-- Exercise instructions --
Return each line of the records below that contains the word "strength".

-- Dataset content --
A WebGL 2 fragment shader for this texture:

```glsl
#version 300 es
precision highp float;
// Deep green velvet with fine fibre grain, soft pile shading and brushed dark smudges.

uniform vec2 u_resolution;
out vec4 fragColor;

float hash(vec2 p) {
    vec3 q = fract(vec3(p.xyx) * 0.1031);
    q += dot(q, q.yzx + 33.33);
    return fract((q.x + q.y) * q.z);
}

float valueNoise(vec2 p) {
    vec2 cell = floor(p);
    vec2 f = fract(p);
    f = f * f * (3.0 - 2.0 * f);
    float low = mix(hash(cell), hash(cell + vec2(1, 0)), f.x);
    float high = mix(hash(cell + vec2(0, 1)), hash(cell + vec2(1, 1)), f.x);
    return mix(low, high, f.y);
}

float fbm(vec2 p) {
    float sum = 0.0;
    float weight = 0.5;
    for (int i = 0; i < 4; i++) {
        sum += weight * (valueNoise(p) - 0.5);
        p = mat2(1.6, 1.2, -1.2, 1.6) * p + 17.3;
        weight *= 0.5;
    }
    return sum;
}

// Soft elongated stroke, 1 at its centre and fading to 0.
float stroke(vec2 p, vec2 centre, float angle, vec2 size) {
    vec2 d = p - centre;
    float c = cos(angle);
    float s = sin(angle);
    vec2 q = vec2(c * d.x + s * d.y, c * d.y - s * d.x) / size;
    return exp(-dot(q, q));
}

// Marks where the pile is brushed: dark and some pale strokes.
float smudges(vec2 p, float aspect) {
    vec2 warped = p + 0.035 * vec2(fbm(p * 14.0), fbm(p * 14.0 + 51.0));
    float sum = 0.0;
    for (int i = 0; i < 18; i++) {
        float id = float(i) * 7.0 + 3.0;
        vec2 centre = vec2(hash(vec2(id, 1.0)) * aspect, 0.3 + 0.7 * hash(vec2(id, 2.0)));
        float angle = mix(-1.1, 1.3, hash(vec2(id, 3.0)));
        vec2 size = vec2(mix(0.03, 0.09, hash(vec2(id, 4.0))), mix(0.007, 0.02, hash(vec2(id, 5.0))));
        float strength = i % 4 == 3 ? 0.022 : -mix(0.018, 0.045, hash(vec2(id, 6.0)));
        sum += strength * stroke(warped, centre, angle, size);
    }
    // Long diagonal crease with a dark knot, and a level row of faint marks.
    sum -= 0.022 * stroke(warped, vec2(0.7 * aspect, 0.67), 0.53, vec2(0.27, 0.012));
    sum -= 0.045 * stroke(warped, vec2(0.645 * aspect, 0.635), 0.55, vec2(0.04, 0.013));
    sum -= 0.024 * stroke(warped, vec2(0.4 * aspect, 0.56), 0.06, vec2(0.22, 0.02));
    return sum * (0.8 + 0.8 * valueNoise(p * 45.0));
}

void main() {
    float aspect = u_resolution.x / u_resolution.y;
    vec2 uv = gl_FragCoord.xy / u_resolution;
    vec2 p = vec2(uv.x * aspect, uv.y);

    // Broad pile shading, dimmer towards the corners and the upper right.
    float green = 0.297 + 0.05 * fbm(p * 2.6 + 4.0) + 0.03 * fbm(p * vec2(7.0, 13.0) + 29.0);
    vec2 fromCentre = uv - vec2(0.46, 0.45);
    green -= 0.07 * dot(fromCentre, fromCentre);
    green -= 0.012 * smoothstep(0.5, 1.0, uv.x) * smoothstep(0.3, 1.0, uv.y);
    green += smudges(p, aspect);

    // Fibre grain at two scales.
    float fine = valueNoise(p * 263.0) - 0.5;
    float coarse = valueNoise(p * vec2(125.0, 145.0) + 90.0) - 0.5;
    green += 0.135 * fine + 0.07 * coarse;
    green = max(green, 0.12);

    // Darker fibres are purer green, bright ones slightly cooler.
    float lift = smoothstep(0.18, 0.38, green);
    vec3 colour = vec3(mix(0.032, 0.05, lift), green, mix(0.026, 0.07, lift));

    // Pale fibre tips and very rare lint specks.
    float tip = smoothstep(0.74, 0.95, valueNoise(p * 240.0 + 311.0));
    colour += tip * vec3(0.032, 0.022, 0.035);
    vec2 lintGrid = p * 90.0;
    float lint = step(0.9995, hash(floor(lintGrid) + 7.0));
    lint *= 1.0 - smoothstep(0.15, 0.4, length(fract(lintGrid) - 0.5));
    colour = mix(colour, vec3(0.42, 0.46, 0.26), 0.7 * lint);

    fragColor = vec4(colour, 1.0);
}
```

-- Answer to the exercise --
        float strength = i % 4 == 3 ? 0.022 : -mix(0.018, 0.045, hash(vec2(id, 6.0)));
        sum += strength * stroke(warped, centre, angle, size);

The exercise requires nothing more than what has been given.